Just equipping the HST and JWST with ultra-fast photon-counting capabilities is bound, by serendipity, to lead to new discoveries of natural ultra-fast phenomena occurring in the Universe.

The following references contain my quotes from two of the publications that can be found on my Web site.

The EJASA article that first promulgated the concept of OSETI on the Internet: “The Search for Extraterrestrial Intelligence (SETI) in the Optical Spectrum" in The Electronic Journal of The Astronomical Society of the Atlantic (EJASA), Volume 3, Number 6, January, 1992 (http://www.coseti.org/ejasa_09.htm#mature).

The following statement is from page 58:

"We cannot even be sure that ETIs would want their signals to be  detected within an atmosphere or otherwise too easily.  These are prevalent assumptions among most SETI proponents.  There might be logical reasons for ETIs to think that only when a technical  civilization begins to "emerge" from its planet would it be truly mature enough, and in a culturally receptive frame of mind, to receive  signals from ETIs.  Thus, the recipients' atmosphere itself might be used as an automatic protective blanket to avoid cultural shock.  In a way, the electromagnetic search for ETI is one of the greatest hunts and detective stories ever.  Unfortunately, there are still so few clues."

The second reference quote comes from the OSETI II conference, "A Prototype Optical SETI Observatory," Proceedings of SPIE's 1996 Symposium on Lasers and Integrated Optoelectronics, Photonics West '96, The Search for Extraterrestrial Intelligence (SETI) in the Optical Spectrum II, Vol. 2704, San Jose, California, January 27-February 2, 1996, pp. 102-116 (http://www.coseti.org/paper_05.htm):

"It is the author's present belief that as far as interstellar electromagnetic communications are concerned, only targeted free-space laser communications can sustain the signal-to-noise ratio, and the low interstellar dispersion and scintillation effects, so as to convey wideband, Gbit/s type data links over hundreds or thousands of light years.  Using microwave transmitters to "broadcast" signals across interstellar space is very inefficient, and cannot support wideband communications due to insufficient signal-to-noise ratio, and significant interstellar dispersion and scintillation effects.

A negative outcome of a visible SETI search would not imply that ETIs do not exist or use lasers, but merely that their laser transmissions may be in the infrared or far-infrared, even at wavelengths to which the atmosphere is not transparent.  It may well be that space-based receivers will be required for successful reception of SETI signals.  The atmospheres of the intended targeted planets might be used as a safety blanket to delay successful reception of the signals until the targeted civilization was mature enough to have developed space-based technologies, and presumably, be in a better condition to avoid catastrophic effects from too early a cultural contamination."

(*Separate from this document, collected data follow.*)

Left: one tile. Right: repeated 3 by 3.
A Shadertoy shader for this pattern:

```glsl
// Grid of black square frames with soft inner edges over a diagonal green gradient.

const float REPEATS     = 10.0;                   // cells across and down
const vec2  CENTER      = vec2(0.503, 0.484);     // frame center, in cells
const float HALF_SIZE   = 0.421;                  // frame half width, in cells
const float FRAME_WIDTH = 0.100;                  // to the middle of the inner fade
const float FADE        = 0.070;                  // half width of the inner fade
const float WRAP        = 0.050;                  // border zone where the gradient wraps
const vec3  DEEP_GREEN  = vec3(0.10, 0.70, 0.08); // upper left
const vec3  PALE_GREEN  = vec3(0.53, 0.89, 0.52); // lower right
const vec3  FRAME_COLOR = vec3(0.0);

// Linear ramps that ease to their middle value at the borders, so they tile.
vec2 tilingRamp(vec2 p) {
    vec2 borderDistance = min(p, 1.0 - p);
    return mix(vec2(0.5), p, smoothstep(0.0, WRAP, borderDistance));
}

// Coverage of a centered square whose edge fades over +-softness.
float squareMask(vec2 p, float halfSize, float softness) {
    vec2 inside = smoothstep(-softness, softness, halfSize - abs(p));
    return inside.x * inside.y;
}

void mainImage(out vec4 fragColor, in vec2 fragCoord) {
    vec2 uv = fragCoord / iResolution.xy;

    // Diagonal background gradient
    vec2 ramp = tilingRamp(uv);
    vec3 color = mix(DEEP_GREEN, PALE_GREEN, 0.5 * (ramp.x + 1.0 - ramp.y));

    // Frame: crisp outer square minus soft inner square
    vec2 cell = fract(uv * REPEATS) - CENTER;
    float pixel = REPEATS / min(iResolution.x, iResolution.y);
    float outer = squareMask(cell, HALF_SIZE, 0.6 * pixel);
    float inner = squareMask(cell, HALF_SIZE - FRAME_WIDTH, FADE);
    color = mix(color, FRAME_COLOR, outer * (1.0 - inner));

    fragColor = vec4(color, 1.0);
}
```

There is a further comment in the chair and co-chair's introduction to the 1996 OSETI II proceedings, which may be found at http://www.coseti.org/2704-int.htm.  Space-Based Optical SETI is described on page 89 of my paper "Optical SETI Observatories in the new Millennium: A Review," The Proceedings of SPIE's 1996 Symposium on Lasers and Integrated Optoelectronics, Photonics West '96, The Search for Extraterrestrial Intelligence (SETI) in the Optical Spectrum III, Vol. 4273, San Jose, California, January 22-24, 2001, pp. 72-91.  A link to a PDF file of the full paper may be found on the abstract page http://www.coseti.org/4273-08.htm.  One concept not discussed in that paper is the possibility that the International Space Station (ISS) could also deploy relatively small telescopes to conduct space-based Optical SETI.

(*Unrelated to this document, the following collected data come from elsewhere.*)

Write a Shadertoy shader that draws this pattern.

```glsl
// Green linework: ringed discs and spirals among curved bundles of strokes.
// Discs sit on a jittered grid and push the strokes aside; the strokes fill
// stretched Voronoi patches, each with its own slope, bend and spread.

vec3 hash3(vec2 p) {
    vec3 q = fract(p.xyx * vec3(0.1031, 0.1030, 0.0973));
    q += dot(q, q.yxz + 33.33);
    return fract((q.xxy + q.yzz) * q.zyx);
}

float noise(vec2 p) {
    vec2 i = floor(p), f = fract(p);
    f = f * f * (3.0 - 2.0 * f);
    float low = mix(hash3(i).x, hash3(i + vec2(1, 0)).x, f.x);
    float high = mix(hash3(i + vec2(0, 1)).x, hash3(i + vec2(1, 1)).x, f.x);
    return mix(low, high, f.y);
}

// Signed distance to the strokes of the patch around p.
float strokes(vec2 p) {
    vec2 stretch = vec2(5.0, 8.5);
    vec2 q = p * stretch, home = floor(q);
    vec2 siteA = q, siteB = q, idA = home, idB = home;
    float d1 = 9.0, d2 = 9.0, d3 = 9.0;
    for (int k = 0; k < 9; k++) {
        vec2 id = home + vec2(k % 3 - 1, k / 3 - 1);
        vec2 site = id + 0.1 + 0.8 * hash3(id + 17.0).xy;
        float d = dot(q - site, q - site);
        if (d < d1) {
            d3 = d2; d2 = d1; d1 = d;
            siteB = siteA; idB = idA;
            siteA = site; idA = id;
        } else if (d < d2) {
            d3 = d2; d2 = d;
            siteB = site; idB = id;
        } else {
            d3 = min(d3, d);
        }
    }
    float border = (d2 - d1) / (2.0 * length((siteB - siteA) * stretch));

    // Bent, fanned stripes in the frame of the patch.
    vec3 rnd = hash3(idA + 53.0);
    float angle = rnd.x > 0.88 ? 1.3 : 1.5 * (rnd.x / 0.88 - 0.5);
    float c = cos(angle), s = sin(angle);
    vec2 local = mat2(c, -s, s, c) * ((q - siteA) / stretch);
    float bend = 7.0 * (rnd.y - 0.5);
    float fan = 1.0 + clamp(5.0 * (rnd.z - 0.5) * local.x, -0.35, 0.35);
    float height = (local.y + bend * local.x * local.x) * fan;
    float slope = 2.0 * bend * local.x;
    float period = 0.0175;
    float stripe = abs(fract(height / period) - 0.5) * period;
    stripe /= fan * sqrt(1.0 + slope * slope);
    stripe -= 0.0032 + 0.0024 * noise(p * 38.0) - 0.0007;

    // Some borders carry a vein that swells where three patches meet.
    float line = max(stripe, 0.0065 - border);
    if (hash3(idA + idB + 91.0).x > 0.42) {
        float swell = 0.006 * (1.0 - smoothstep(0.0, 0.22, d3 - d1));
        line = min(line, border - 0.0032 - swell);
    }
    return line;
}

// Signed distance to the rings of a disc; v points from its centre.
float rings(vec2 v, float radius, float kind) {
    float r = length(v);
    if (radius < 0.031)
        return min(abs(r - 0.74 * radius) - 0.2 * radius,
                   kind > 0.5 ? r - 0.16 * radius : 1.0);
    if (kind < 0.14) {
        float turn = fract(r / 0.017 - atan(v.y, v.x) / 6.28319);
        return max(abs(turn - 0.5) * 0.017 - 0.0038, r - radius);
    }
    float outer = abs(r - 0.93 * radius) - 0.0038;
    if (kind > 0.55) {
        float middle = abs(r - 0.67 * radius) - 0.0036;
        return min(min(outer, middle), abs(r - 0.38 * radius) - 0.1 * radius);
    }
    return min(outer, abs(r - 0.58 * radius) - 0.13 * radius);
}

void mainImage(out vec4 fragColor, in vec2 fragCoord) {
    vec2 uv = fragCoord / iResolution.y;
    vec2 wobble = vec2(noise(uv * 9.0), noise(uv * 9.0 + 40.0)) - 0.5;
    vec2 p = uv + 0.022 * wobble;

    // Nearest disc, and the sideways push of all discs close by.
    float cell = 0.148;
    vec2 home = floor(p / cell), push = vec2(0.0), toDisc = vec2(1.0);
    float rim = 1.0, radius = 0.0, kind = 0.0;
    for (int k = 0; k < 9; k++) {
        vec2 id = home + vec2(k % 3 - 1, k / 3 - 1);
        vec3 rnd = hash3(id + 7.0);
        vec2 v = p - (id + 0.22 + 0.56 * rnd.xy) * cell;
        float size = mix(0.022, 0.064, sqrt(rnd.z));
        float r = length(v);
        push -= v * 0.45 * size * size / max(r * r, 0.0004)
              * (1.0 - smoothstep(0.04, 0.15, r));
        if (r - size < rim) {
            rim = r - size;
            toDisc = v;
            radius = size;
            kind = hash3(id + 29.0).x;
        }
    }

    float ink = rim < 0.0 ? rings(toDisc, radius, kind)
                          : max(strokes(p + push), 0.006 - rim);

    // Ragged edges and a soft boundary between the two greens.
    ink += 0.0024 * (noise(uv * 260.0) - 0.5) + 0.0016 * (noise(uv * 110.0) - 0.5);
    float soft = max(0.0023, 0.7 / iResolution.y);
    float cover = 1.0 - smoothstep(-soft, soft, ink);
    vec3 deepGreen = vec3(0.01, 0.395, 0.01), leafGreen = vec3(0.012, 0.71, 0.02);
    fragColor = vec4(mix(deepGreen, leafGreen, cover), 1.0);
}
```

Information related to promoting space-based OSETI may also be found on my Web site on the following pages:


        http://www.coseti.org/4273-20.htm.  Paper by Steven Kilston & David L. Begley of Ball Aerospace, solicited for the OSETI III conference held in 2001.  A link to a PDF file of the full paper may be found on that abstract page.  The citation for that paper is as follows: "Next-Generation Space Telescope (NGST) and Space-Based Optical SETI," The Proceedings of SPIE's 1996 Symposium on Lasers and Integrated Optoelectronics, Photonics West '96, The Search for Extraterrestrial Intelligence (SETI) in the Optical Spectrum III, Vol. 4273, San Jose, California, January 22-24, 2001, pp. 136-143.

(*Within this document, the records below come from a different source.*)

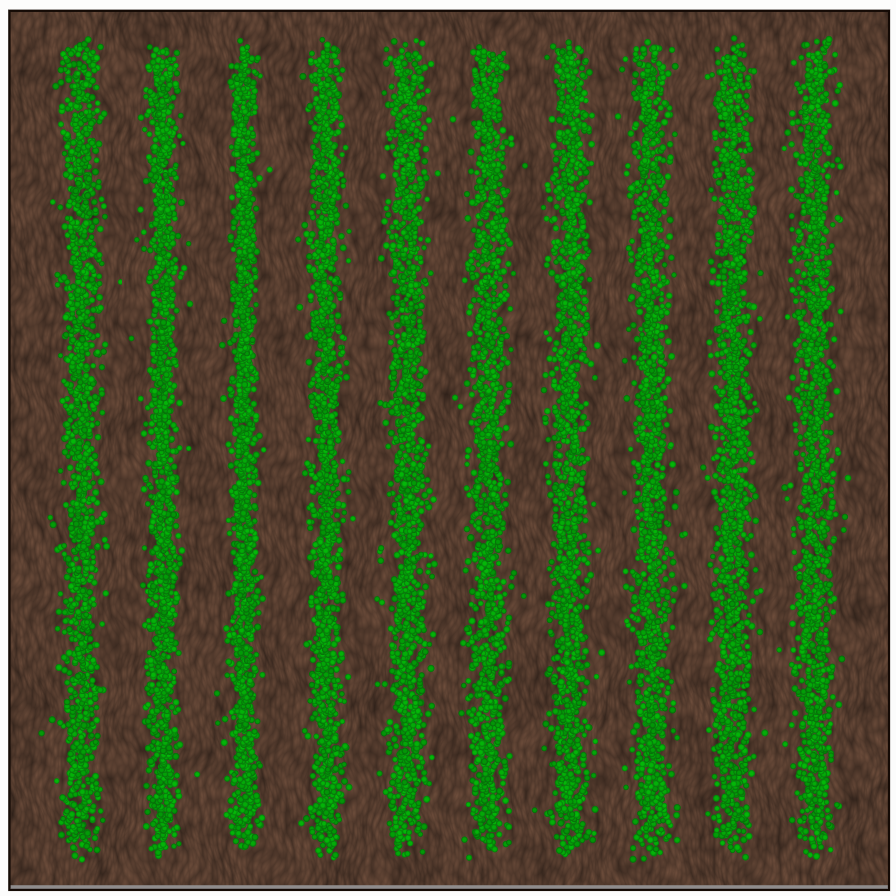
A Shadertoy shader for this pattern:

```glsl
// Ten rows of green seedlings on a square plot of brown soil with a thin dark frame.
// Each row is a Gaussian scatter of small discs, drawn slice by slice along its length;
// the fibrous soil is layered cellular noise stretched along the rows.

vec3 hash3(vec3 p) {
    p = fract(p * vec3(0.1031, 0.1030, 0.0973));
    p += dot(p, p.yxz + 33.33);
    return fract((p.xxy + p.yxx) * p.zyx);
}

// Distance to the nearest jittered cell point
float cellular(vec2 p, float seed) {
    vec2 cell = floor(p), f = fract(p);
    float nearest = 4.0;
    for (int y = -1; y <= 1; y++)
        for (int x = -1; x <= 1; x++) {
            vec2 o = vec2(x, y);
            vec2 d = o + hash3(vec3(cell + o + 40.0, seed)).xy - f;
            nearest = min(nearest, dot(d, d));
        }
    return sqrt(nearest);
}

// Brown fibres of several sizes, bent slightly sideways
vec3 soil(vec2 p) {
    p.x += 0.004 * sin(p.y * 41.0 + 3.0 * sin(p.x * 23.0))
         + 0.002 * sin(p.y * 97.0 + p.x * 61.0);
    float grain = 0.40 * cellular(p * vec2(210.0, 75.0), 3.0)
                + 0.40 * cellular(p * vec2(105.0, 38.0), 17.0)
                + 0.20 * cellular(p * vec2(24.0, 13.0), 29.0);
    return vec3(0.305, 0.215, 0.165) * (1.0 + 0.95 * (0.49 - grain));
}

// Overlapping leaf discs of the row closest to p
vec3 plantRows(vec3 color, vec2 p, float pixel) {
    float row = clamp(round(p.x * 11.0), 1.0, 10.0);
    float sliceHeight = 0.005;
    float slice = floor(p.y / sliceHeight);

    // The third row is the thinnest
    float spread = 0.0103 - 0.0033 * exp(-0.5 * (row - 3.0) * (row - 3.0));

    for (int j = -1; j <= 1; j++)
        for (int k = 0; k < 7; k++) {
            float id = slice + float(j);
            vec3 h = hash3(vec3(id + 7.0, row * 13.0, float(k) * 5.0 + 2.0));
            vec3 g = hash3(vec3(id + 311.0, row * 19.0, float(k) * 7.0 + 5.0));

            // Gaussian offset across the row, with a few wider strays
            float offset = spread * sqrt(-2.0 * log(max(h.x, 0.001))) * cos(6.2832 * h.y);
            offset *= g.x > 0.94 ? 1.5 : 1.0;
            vec2 center = vec2(row / 11.0 + offset, (id + h.z) * sliceHeight);

            // Thin out at both ends of the row
            float density = smoothstep(0.035, 0.078, center.y)
                          * (1.0 - smoothstep(0.925, 0.962, center.y));
            float radius = mix(0.0030, 0.0040, g.y);
            float d = length(p - center);
            float cover = 1.0 - smoothstep(radius - 0.6 * pixel, radius + 0.6 * pixel, d);
            vec3 leaf = mix(vec3(0.01, 0.66, 0.03), vec3(0.03, 0.47, 0.04),
                            smoothstep(0.35, 1.0, d / radius));
            leaf *= 0.88 + 0.22 * g.z;
            color = mix(color, leaf, cover * step(g.x, density));
        }
    return color;
}

// Signed distance to an axis-aligned box given by its corners
float box(vec2 p, vec2 low, vec2 high) {
    vec2 d = max(low - p, p - high);
    return max(d.x, d.y);
}

void mainImage(out vec4 fragColor, in vec2 fragCoord) {
    vec2 p = fragCoord / iResolution.xy;
    float pixel = 1.0 / min(iResolution.x, iResolution.y);

    vec3 color = plantRows(soil(p), p, pixel);

    // Grey strip below the soil
    float strip = 1.0 - smoothstep(-0.6 * pixel, 0.6 * pixel, p.y - 0.0120);
    color = mix(color, vec3(0.56, 0.55, 0.55), strip);

    // Dark frame line, white margin outside
    float edge = box(p, vec2(0.0105, 0.0068), vec2(0.9922, 0.9880));
    float line = 1.0 - smoothstep(-0.6 * pixel, 0.6 * pixel, abs(edge) - 0.0013);
    color = mix(color, vec3(0.99), smoothstep(-0.6 * pixel, 0.6 * pixel, edge));
    color = mix(color, vec3(0.08, 0.04, 0.02), line);

    fragColor = vec4(color, 1.0);
}
```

The discoveries that HST has yet to make may well exceed the discoveries made to date.  The Electromagnetic Search for Extraterrestrial Intelligence is surely an important component of NASA's "Origins Program".  Wouldn't be ironic if the HST was the first telescope to discover intelligent life elsewhere in the Cosmos.  It is surely a concept that would re-invigorate the public's interest in the HST and astronomy and space exploration in general.

It has taken eight years of lobbying on my part, mainly through a series of OSETI conferences and the COSETI Web site, to get the mainstream SETI community to rethink the rationale for Microwave SETI and realize that the Optical approach also has considerable merit. It has taken nearly forty years for Schwartz and Townes classic paper to be recognized by the scientific community as a major milestone in the search for ETI.  Let us hope that it will not take nearly as long for NASA to realize that space-based OSETI's time has come.

I look forward to receiving your responses on this matter.  I would be glad to expand further on these OSETI concepts for the two telescopes at your request.


Dr. Stuart A. Kingsley
Director, The Columbus Optical SETI Observatory & The Bournemouth Optical SETI Observatory (UK)
SPIE's Optical SETI Conference Chair


This open letter has been posted to the COSETI Web site at: www.coseti.org/hst-jwst.htm


NASA's Reply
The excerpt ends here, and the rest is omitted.